Sense and Sensibility
In case you missed it Nancy Nall dropped by and posted a very gracious comment to (Oh I don't care if you're sick of the subject) the long post on editing. Leaving out the embarrassingly kind bits I don't know what else to do but promote her comment up here because it's neat to be disagreed with so nicely. This is called "making more of an effort, however slowly" which, come to think of it, might serve as the the theme of my life. I'll try to be brief in my response.
You're right to point out Kamiya's take is definitely that of a media professional (although I'm not sure what ypu mean by "hive mind"). It certainly speaks to the kind of editing you get in newspapers and magazines -- if you're lucky. He's absolutely right that the best editors improve a piece, that they're the treasured "first reader" every writer longs for, the fresh set of eyes that can see where you've gone wrong and where you need to refocus. He doesn't really talk about how rare these folks are, how staff cutbacks and corporate nut-cutting and other constraints have rinsed most of the great editors right out of the business, and shooed the rest off to conference rooms, where they sit in meetings all day contemplating suicide.
If I were to write this again I'd say that the "hive mind" (mean metaphor, yes, I know) is not an exclusive characteristic of media professionals. I think all professions have a sort of "collective voice" that is as it were its public idiom, and to my mind it isn't the voice of any single individual. Individuals become competent in writing it, but when they write as themselves they sound more like, well, more like you, to be blunt. And I find that more interesting. I read that whole piece and I couldn't tell you what Gary K. really cares about. But I read one paragraph of yours and I feel ready to trust in your power to observe, describe, reflect. I suspect that whatever writing you do on the job also sounds like it's written by a human, even granting the constraints of the style you have to work with. Your own post shows that professionalism is not incompatible with vividness, clarity, originality of voice, actual good judgment, purity of language.

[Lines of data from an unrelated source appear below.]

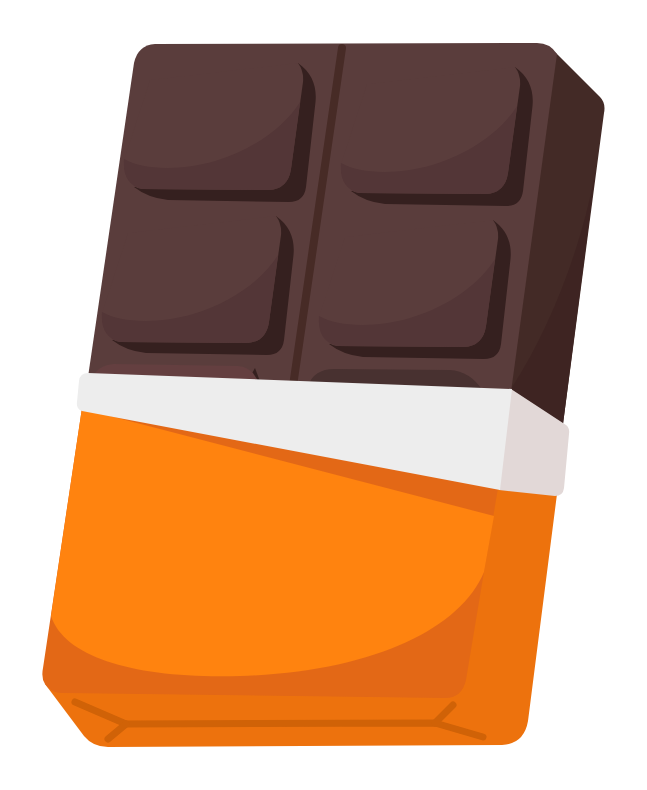
<!DOCTYPE html>
<html lang="en">
<head>
<meta charset="utf-8">
<title>Chocolate bar</title>
<style>
:root {
  --paper: #ffffff;
  --cocoa: #5a3d3c;
  --cocoa-shade: #533637;
  --cocoa-deep: #35201f;
  --cocoa-side: #432a26;
  --cocoa-side-shade: #3e2422;
  --groove: #472b26;
  --piece-red: #643f40;
  --piece-dark: #483130;
  --foil: #ededed;
  --foil-side: #e2d8d7;
  --wrap: #ff830f;
  --wrap-shade: #e36816;
  --wrap-side: #ed720d;
  --wrap-fold: #d06207;
}
html, body { margin: 0; background: var(--paper); overflow: hidden; }
svg { display: block; width: 647px; height: 790px; }
.cocoa { fill: var(--cocoa); }
.cocoa-shade { fill: var(--cocoa-shade); }
.cocoa-deep { fill: var(--cocoa-deep); }
.cocoa-side { fill: var(--cocoa-side); }
.cocoa-side-shade { fill: var(--cocoa-side-shade); }
.groove { stroke: var(--groove); stroke-width: 8; stroke-linecap: round; }
.piece-red { fill: var(--piece-red); }
.piece-dark { fill: var(--piece-dark); }
.foil { fill: var(--foil); }
.foil-side { fill: var(--foil-side); }
.wrap { fill: var(--wrap); }
.wrap-shade { fill: var(--wrap-shade); }
.wrap-side { fill: var(--wrap-side); }
.wrap-fold { fill: none; stroke: var(--wrap-fold); stroke-width: 7; stroke-linecap: round; stroke-linejoin: round; }
</style>
</head>
<body>
<svg viewBox="0 0 647 790" role="img" aria-label="Half-unwrapped chocolate bar in an orange wrapper">
  <defs>
    <g id="square">
      <path class="cocoa-deep" d="M298 63C312 73 317 86 315.500 102L306 187Q304 202 289 202L168 200Q148 198 134 187L270 170Z"/>
      <path class="cocoa" d="M298 63Q304 71 303 82L291 169Q288 189 269 190L142 189Q124 186 124 160L150 80Z"/>
      <path class="cocoa-shade" d="M124 159C144 170 180 171 215 161C255 149 285 126 300 102L291 169Q288 189 269 190L142 189Q122 184 124 159Z"/>
    </g>
  </defs>

  <g id="chocolate">
    <path class="cocoa-side" d="M546 45L557 54L600 97Q606 103 604 113L563 424L508 392Z"/>
    <path class="cocoa-side-shade" d="M595 175C580 250 552 325 511 389L563 424Z"/>
    <path class="cocoa" d="M155 44L537 43Q550 43 557 54L511 392L88 377L134 63Q138 45 155 44Z"/>
    <line class="groove" x1="342" y1="48" x2="293" y2="386"/>
    <use href="#square"/>
    <use href="#square" x="217" y="4"/>
    <use href="#square" x="-22" y="153"/>
    <use href="#square" x="195" y="157"/>
    <path class="cocoa-deep" d="M255 368L261 384L246 384Z"/>
    <path class="piece-red" d="M92 378Q98 365 114 364L238 366Q253 367 259 384Z"/>
    <path class="piece-dark" d="M308 386Q314 369 334 369L450 370Q470 371 483 391Z"/>
  </g>

  <g id="wrapper">
    <path class="wrap-side" d="M497 486L557 494L528 721Q524 744 502 745L108 747Q93 747 84 736L45 684L300 640Z"/>
    <path class="wrap-shade" d="M82 408L498 488L466 680Q462 698 445 698L62 693Q51 693 45 684Q41 678 43 668Z"/>
    <path class="wrap" d="M82 408L110 416L494 516L484 572C460 630 370 672 240 676C140 679 65 659 51 616Z"/>
    <g class="wrap-fold">
      <path d="M75 702L126 724L435 723L483 737"/>
      <path d="M108 739L126 724M435 723L453 705"/>
    </g>
  </g>

  <g id="foil-edge">
    <path class="foil-side" d="M511 389L566 425Q570 428 569 434L564 488Q563 496 555 496L499 490Z"/>
    <path class="foil" d="M88 373L512 389L500 490L82 411Q76 409 77 402L79 381Q80 373 88 373Z"/>
  </g>
</svg>
</body>
</html>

I suspect your enmity is over his dismissive remarks about bloggers, and I think you're taking offense where none is intended. We both know the majority of blogging is dreck; what he doesn't say (but certainly knows, as well) is that the same can be said of editor-approved, published prose as well.
Oh, I feel so -- busted! Condescension puts my back up fearfully, I must admit, and this doesn't seem to be abating with age. I suspect it's getting worse. And when I imagine being lectured by someone about "learning to be edited" it gives me the pip. You might say, "Well, he isn't speaking that way to me personally," and of course that's true, but I don't believe anyone wants to be spoken to in that tone of voice. I am sure he thinks it's kind; certainly everyone who has ever ventured to talk to me in that way has been kind in their intent. But somehow I always experience it as impertinence. I'm not confident he's aware of the tone of this voice.
I'll tell you this: I spent 25 years in newspapers and only rarely worked with good editors, "good" defined as "those who can improve a piece with their suggestions, changes and additions." And I do mean rare -- I could probably count them on one hand. Many fell into the category of "good enough," in the sense that they could trim or add without screwing a story up. And the trailing edge were the butchers who liked to tinker, or more often, slash, just to show they'd been there, like a dog peeing on a bush.
You are pointing at the real story here. Aside from the hardship and the conditions of uncertainty there's also the loss of institutional memory, because the best ways to learn to be a good editor are (1) to read a lot and (2) learn on the job from a good editor. Another instance of self-inflicted obsolescence in that industry?
So basically I bow to the cooler heads. However -- and I'm not saying this to be pigheaded -- I maintain that there is something wrong with the tone of that piece. You do notice the difference between his writing and yours, don't you? I mean if I wanted to explain in words why I attacked that piece, I could just point to your comment here. The difference is the reason why I read your blog every day, and it's really about bigger issues than style.
Oh, and you are the only person who has ever written interestingly about the "nut graf".